Entering its fifth season in Acura's lineup, the compact RSX sport coupe has few changes for 2006. One new body-color choice is offered. Significant performance and styling enhancements were developed for 2005.
In base form, the 2.0-liter four-cylinder generates 155 horsepower, in accordance with new testing standards established by the Society of Automotive Engineers. The performance-focused Type-S edition is now rated at 201 hp. A lower final drive ratio with the six-speed-manual gearbox in the Type-S, introduced for 2005, was intended to deliver quicker acceleration.
Both front-wheel-drive hatchback models use track-tuned suspensions that were enhanced for 2005 with reduced ride height, retuned bushings and thicker stabilizer bars. To produce handling traits that complement its increased engine output, the Type-S features firmer springs and dampers and a larger front stabilizer.
Designed with a particularly curvaceous profile, the RSX coupe has a pentagonal grille that resembles other Acura models. Tri-beam headlights, body-colored side sills and lower, rectangular air ducts are used.
The body displays chiseled accent lines and features short front and rear overhangs. Compound-curved window glass complements thin A- and B-pillars to improve visibility.
P205/55R16 tires on the base model are mounted on five-spoke alloy wheels. The Type-S rides on P215/45R17 tires. A power moonroof is standard, and the Type-S coupe gets a deck-lid spoiler.
Four people fit inside the RSX, which features two front bucket seats and a 50/50-split, folding rear seat. Base-model upholstery is fabric, but the Type-S gets perforated leather. Large gauges are grouped in a pod that's angled toward the driver. The seats gained more-supportive bolstering for 2005. A leather-wrapped steering wheel is installed, and a seven-speaker Bose stereo system with an in-dash six-CD changer goes into the Type-S. Cargo volume totals 16 cubic feet.
Under the Hood
The 2.0-liter four-cylinder engine in the base RSX produces 155 hp. The Type-S gets a stronger four-cylinder that generates 201 hp at 7,800 rpm and 140 pounds-feet of torque at 7,000 rpm; it requires premium fuel.

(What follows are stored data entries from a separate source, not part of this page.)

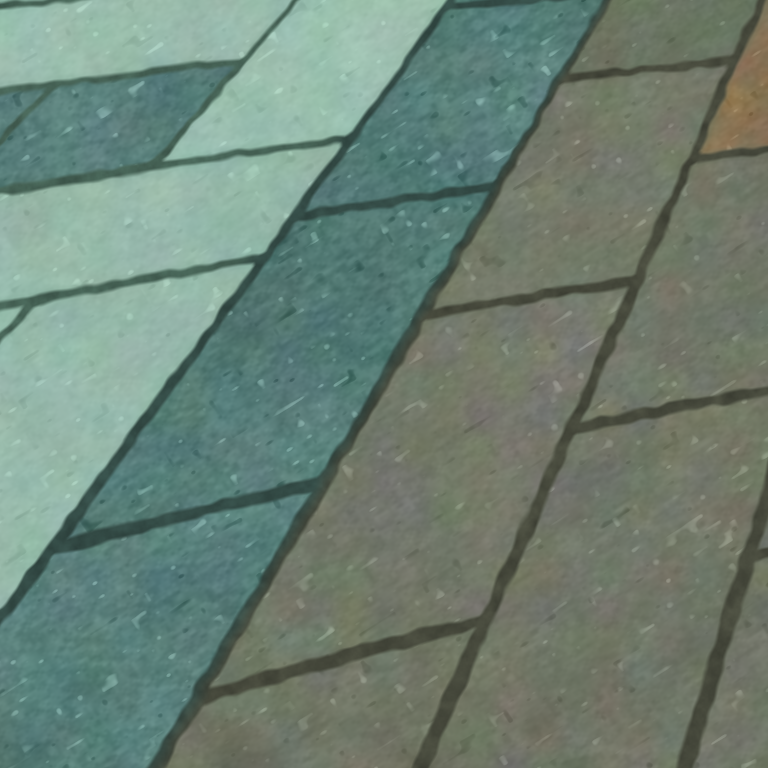
A three.js fragment shader for this texture:

```glsl
varying vec2 vUv;

float hash(vec2 p) {
  p = fract(p * vec2(127.34, 311.71));
  p += dot(p, p + 34.23);
  return fract(p.x * p.y);
}

float noise(vec2 p) {
  vec2 i = floor(p), f = fract(p);
  f = f * f * (3.0 - 2.0 * f);
  return mix(mix(hash(i), hash(i + vec2(1, 0)), f.x),
             mix(hash(i + vec2(0, 1)), hash(i + vec2(1, 1)), f.x), f.y);
}

float fbm(vec2 p) {
  float sum = 0.0, amp = 0.5;
  for (int i = 0; i < 4; i++) {
    sum += amp * noise(p);
    p = p * 2.03 + 7.1;
    amp *= 0.5;
  }
  return sum;
}

// Lower and upper corners of the paver under a point of the ground plane
vec4 paverBox(vec2 g) {
  float column = floor(g.x);
  if (column >= 0.0) {
    // Running bond: every other column is shifted by half a paver
    float start = floor(g.y - 0.5 * mod(column, 2.0)) + 0.5 * mod(column, 2.0);
    return vec4(column, start, column + 1.0, start + 1.0);
  }
  // Woven border: crosswise pavers alternate with lengthwise ones
  float band = mod(g.y - 0.67, 1.48);
  float base = g.y - band;
  if (column > -1.5) {
    return band < 0.485 ? vec4(-2.0, base, 0.0, base + 0.485)
                        : vec4(-1.0, base + 0.485, 0.0, base + 1.48);
  }
  float row = floor((g.y - 0.67) / 0.485);
  float start = 0.67 + row * 0.485;
  float right = band < 0.485 ? 0.0 : -1.0;
  float left = row == -1.0 || band < 0.485 ? -2.0 : -3.0;
  if (g.x < left) { right = left; left -= 2.0; }
  return vec4(left, start, right, start + 0.485);
}

void main() {
  vec2 p = vec2(vUv.x, 1.0 - vUv.y);

  // Perspective ground plane: x counts columns, y counts paver lengths
  vec2 wobble = vec2(noise(p * 55.0), noise(p * 55.0 + 31.0)) - 0.5;
  vec2 q = p + 0.005 * wobble;
  float columnWidth = mix(0.202, 0.344, q.y);
  float depth = q.y + 0.2 * q.x + 0.2 * (q.x - 0.5) * (q.y - 0.5) - 0.118;
  float shrink = 1.0 + 0.687 * depth;
  vec2 ground = vec2((q.x - mix(0.588, -0.141, q.y)) / columnWidth, 4.754 * depth / shrink);

  // Distance to the paver edge in canvas units
  vec4 box = paverBox(ground);
  vec2 unit = vec2(columnWidth * 0.86, shrink * shrink / 4.754);
  vec2 inset = min(ground - box.xy, box.zw - ground) * unit;
  float edge = min(inset.x, inset.y);
  float corner = 0.012;
  edge = min(edge, corner - length(max(corner - inset, 0.0)) * 0.92);

  // Paver colour by zone
  float tone = hash(box.xy + 3.7);
  bool border = ground.x < 0.0;
  bool tealInsert = border && box.z < -0.5 && abs(box.y - 0.185) < 0.05;
  vec3 pale = mix(vec3(0.66, 0.79, 0.73), vec3(0.61, 0.74, 0.69), fbm(p * 7.0));
  vec3 teal = mix(vec3(0.32, 0.47, 0.46), vec3(0.42, 0.57, 0.55), fbm(p * 9.0 + 4.0));
  vec3 stone = mix(vec3(0.45, 0.46, 0.41), vec3(0.52, 0.52, 0.48), fbm(p * 9.0 + 9.0));
  vec3 rust = vec3(0.62, 0.47, 0.33);
  bool isTeal = tealInsert || (!border && ground.x < 1.0);
  bool isStone = !border && !isTeal;
  vec3 colour = isTeal ? teal : border ? pale : stone;
  if (isStone && box.x == 2.0 && box.w < 1.5) colour = rust;
  if (isStone && box.x == 1.0 && box.w < 1.0) colour = vec3(0.42, 0.46, 0.40);
  colour *= 0.97 + 0.06 * tone;

  // Mineral tints, slanted grain and bright chips
  vec3 tint = vec3(noise(p * 24.0), noise(p * 24.0 + 17.0), noise(p * 24.0 + 43.0)) - 0.5;
  colour += tint * (isStone ? 0.07 : 0.03);
  vec2 slant = mat2(0.84, 0.54, -0.54, 0.84) * p;
  slant = vec2(0.84 * p.x - 0.54 * p.y, 0.54 * p.x + 0.84 * p.y);
  float strength = border && !isTeal ? 0.5 : 1.0;
  float grain = noise(slant * vec2(85.0, 150.0)) + 0.6 * noise(slant * vec2(190.0, 260.0)) - 0.8;
  colour += 0.075 * strength * grain;
  float chips = smoothstep(0.84, 0.98, noise(slant * vec2(62.0, 105.0) + 11.0));
  colour += 0.16 * strength * chips * vec3(0.95, 1.0, 0.98);
  float pits = smoothstep(0.86, 0.98, noise(slant * vec2(58.0, 95.0) + 71.0));
  colour -= 0.09 * strength * pits;

  // Worn, mossy rim
  float rim = 1.0 - smoothstep(0.004, 0.026, edge + 0.008 * (noise(p * 38.0) - 0.5));
  vec3 moss = isStone ? vec3(0.40, 0.44, 0.36) : colour * vec3(0.84, 0.89, 0.87);
  colour = mix(colour, moss, 0.6 * rim);

  // Sunken joints, wider toward the viewer
  vec3 paleJoint = vec3(0.27, 0.38, 0.33), tealJoint = vec3(0.20, 0.29, 0.27);
  vec3 stoneJoint = vec3(0.27, 0.28, 0.23);
  vec3 joint = mix(paleJoint, tealJoint, smoothstep(-0.15, 0.0, ground.x));
  joint = mix(joint, stoneJoint, smoothstep(0.95, 1.05, ground.x));
  joint *= 0.8 + 0.45 * fbm(p * 60.0);
  float halfWidth = mix(0.005, 0.0095, p.y) * (border ? 0.8 : 1.0);
  halfWidth *= 0.8 + 0.4 * noise(p * 20.0 + 5.0);
  colour = mix(joint, colour, smoothstep(halfWidth - 0.003, halfWidth + 0.003, edge));

  gl_FragColor = vec4(clamp(colour, 0.0, 1.0), 1.0);
}
```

A five-speed-manual transmission is standard in the base model. The optional five-speed automatic has a manual-shift provision and incorporates Grade Logic Control, which holds the proper gear on steep grades and minimizes unnecessary shifting. The Type-S comes only with a close-ratio six-speed-manual gearbox.
Standard equipment includes all-disc antilock brakes, side-impact airbags, occupant-position and height sensors for the front passenger, front seat belt pretensioners and a LATCH system for child-safety seats.
Acura took an impressive leap forward with the defiantly sporty, exceptionally spirited RSX. Both versions behave in a manner comparable to its alluring style.
Crisper handling is a big bonus with the tautly suspended Type-S, which exacts little penalty in ride comfort. The base model rides even more pleasantly.
Base-model performance is eager with the automatic transmission, but the 155-hp engine emits a fair amount of blare when pushed to high rpm levels. Type-S acceleration scores as all-out energetic, and its richer exhaust note is especially satisfying. The easy-action close-ratio gearbox in the Type-S is one of the best around.